Pieter Quast was born in Amsterdam in 1606 and spent his career between this merchant city and the Hague. Little is known about his early life and training. He was married in Amsterdam in 1632, at the age of 26, and two years later became a member of the guild of Saint Luke in the Hague. He may also have served as drawing teacher to Prince Willem II of Orange.
Quast was influenced by artists such as Adriaen Brouwer, whose paintings created a vogue for irreverent subjects. His paintings of daily life often illustrated fraud and deceit, especially when they related to pithy sayings. At the same time, he was capable of depicting elegant gatherings and military subjects, as well as scenes from theater. The more humble subjects sometimes drew on the work of printmakers such as the Frenchman Jacques Callot, and his paintings have occasionally been attributed to the painter-printmaker Adriaen van Ostade, who shared his taste for caricature. Quast returned to Amsterdam before 1643 and died in poverty in 1647.

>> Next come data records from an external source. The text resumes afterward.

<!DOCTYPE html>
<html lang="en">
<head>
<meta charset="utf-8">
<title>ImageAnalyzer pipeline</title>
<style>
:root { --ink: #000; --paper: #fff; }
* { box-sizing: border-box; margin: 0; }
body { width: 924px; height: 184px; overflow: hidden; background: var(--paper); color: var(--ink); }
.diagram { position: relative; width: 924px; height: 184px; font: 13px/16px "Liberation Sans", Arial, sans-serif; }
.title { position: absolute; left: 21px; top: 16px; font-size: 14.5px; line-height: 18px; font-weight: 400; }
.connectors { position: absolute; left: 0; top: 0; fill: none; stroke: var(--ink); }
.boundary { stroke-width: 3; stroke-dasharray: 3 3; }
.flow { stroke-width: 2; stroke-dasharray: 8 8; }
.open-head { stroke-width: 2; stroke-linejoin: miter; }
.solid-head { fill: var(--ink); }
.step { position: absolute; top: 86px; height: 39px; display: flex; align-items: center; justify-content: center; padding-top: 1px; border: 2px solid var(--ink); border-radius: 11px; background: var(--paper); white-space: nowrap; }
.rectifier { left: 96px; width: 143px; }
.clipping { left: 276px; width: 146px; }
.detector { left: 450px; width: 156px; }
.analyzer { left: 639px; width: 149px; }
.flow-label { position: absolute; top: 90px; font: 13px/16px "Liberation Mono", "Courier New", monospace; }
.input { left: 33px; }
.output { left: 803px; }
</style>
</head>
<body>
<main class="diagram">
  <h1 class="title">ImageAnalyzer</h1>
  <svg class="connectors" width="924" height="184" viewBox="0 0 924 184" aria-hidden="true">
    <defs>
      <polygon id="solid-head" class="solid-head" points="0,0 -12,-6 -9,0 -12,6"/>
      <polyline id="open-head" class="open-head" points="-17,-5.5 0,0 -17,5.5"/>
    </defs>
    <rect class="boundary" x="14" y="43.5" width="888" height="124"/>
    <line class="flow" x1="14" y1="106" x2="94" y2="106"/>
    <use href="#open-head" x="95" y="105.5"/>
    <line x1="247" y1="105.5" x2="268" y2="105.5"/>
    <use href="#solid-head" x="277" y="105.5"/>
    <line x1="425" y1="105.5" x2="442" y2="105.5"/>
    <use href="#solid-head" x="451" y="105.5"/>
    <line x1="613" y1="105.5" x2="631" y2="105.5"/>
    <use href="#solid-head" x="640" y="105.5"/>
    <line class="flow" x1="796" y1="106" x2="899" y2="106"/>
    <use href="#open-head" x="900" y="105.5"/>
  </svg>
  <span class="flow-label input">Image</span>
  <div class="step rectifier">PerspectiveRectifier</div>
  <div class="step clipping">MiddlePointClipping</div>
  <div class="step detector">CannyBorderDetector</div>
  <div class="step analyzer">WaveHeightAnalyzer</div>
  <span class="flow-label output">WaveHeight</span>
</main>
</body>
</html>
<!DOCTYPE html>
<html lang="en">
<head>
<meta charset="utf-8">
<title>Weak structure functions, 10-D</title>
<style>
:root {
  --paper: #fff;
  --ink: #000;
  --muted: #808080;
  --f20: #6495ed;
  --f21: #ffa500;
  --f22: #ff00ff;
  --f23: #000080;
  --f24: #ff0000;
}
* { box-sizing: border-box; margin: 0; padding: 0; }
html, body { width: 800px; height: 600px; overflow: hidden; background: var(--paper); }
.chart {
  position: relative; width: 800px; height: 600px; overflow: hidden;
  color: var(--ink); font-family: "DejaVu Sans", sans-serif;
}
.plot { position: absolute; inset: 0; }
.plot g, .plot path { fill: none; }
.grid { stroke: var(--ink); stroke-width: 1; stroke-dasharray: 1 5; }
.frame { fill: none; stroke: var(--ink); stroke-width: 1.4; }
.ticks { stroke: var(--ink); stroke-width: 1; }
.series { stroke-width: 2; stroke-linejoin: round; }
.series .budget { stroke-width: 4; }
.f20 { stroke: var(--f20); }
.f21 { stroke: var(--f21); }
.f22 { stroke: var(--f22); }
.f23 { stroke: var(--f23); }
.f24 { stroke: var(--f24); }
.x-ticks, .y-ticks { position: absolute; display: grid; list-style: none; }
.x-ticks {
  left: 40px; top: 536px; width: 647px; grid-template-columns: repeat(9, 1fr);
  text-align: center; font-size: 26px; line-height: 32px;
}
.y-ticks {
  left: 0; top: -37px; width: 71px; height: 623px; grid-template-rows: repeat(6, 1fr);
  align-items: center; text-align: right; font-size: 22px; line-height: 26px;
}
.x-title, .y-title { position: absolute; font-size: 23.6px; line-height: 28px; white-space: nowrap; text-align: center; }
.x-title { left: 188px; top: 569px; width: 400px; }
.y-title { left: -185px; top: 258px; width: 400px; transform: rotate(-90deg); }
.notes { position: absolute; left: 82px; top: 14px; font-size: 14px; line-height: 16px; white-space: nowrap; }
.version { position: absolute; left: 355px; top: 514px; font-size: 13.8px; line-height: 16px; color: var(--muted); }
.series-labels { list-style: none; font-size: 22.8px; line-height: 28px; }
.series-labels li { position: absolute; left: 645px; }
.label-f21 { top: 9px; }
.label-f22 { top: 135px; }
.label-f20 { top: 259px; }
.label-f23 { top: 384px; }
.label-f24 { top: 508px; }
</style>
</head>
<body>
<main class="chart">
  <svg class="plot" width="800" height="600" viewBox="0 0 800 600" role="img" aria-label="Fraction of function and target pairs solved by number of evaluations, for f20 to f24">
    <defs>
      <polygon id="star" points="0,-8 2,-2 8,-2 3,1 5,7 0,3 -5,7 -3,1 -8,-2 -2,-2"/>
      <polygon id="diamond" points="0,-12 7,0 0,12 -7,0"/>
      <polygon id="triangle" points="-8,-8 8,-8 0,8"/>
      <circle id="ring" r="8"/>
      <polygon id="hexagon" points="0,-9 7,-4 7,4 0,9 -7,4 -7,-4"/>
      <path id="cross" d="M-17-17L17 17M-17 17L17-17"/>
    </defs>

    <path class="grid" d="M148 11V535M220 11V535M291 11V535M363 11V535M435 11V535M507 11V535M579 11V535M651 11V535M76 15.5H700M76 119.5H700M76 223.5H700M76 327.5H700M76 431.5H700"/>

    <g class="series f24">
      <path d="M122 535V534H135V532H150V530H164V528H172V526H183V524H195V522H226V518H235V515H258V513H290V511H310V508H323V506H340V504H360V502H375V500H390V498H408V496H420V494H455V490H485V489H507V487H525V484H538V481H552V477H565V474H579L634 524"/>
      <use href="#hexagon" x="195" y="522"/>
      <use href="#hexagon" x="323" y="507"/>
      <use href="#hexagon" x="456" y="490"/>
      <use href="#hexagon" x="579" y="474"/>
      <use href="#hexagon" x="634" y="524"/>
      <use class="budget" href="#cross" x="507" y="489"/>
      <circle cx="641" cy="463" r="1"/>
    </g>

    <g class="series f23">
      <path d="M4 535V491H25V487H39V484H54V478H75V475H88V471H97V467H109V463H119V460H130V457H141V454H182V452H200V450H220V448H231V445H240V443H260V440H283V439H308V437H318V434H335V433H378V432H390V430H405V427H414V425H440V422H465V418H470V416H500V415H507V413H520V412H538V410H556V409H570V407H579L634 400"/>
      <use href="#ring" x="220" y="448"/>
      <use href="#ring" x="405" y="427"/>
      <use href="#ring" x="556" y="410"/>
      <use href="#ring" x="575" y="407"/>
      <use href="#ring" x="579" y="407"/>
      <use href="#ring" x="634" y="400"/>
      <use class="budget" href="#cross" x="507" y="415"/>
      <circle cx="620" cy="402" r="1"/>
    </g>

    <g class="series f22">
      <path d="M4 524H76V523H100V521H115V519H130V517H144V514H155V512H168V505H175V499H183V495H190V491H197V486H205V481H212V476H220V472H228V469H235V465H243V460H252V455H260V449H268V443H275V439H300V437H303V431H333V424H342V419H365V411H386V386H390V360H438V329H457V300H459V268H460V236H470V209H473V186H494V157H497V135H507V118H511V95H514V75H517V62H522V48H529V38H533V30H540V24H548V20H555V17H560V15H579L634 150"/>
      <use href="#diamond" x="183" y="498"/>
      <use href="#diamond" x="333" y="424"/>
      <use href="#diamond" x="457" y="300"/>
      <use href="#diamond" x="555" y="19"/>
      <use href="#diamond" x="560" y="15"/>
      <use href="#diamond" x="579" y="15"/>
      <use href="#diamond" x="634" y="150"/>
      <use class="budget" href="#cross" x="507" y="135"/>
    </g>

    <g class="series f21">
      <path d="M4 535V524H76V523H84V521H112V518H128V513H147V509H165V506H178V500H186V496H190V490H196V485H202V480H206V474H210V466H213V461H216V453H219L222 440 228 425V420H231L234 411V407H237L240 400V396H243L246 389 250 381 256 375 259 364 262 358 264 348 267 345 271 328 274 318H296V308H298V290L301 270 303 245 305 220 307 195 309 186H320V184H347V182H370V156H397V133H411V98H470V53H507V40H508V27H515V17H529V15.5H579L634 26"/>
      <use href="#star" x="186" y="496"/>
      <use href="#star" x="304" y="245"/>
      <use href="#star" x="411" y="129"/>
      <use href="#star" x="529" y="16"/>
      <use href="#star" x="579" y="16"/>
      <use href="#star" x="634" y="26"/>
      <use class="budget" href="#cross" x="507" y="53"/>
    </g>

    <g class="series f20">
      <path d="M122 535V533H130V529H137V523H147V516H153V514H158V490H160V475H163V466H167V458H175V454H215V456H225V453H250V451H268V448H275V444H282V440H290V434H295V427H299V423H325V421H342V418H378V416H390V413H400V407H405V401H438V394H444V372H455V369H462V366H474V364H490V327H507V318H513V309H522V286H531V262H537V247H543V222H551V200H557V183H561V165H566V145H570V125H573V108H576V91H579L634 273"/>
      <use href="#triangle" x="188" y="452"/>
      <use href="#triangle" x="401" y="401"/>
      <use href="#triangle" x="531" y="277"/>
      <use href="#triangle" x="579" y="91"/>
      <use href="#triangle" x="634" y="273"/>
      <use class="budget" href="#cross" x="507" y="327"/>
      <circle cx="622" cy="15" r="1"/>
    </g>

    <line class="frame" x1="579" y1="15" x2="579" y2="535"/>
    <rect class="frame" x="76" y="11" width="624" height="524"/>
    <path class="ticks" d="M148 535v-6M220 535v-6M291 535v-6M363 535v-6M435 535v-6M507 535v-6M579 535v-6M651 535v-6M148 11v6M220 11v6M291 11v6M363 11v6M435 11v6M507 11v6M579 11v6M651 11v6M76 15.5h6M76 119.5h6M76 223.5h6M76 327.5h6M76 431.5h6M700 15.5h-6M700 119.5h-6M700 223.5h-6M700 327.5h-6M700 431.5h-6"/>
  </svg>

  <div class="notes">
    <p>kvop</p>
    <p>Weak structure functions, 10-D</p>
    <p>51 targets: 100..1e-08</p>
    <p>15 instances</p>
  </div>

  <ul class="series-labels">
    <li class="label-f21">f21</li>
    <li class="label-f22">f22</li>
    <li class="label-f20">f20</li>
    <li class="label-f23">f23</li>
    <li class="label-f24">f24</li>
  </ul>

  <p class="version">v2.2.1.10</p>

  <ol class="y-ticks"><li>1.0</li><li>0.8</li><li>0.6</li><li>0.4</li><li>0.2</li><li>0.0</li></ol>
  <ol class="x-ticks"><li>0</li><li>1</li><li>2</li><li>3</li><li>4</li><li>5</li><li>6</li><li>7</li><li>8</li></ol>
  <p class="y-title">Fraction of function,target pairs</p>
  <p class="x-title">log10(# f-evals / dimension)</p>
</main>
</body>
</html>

In this painting, an unusually violent episode serves as a negative example of behavior. Though it is unclear what the women are quarreling about, we are treated to hair-pulling, biting, and fierce combat that is cheered by the men. The moral content of many such paintings excused the depiction of violence and sex just as it does today.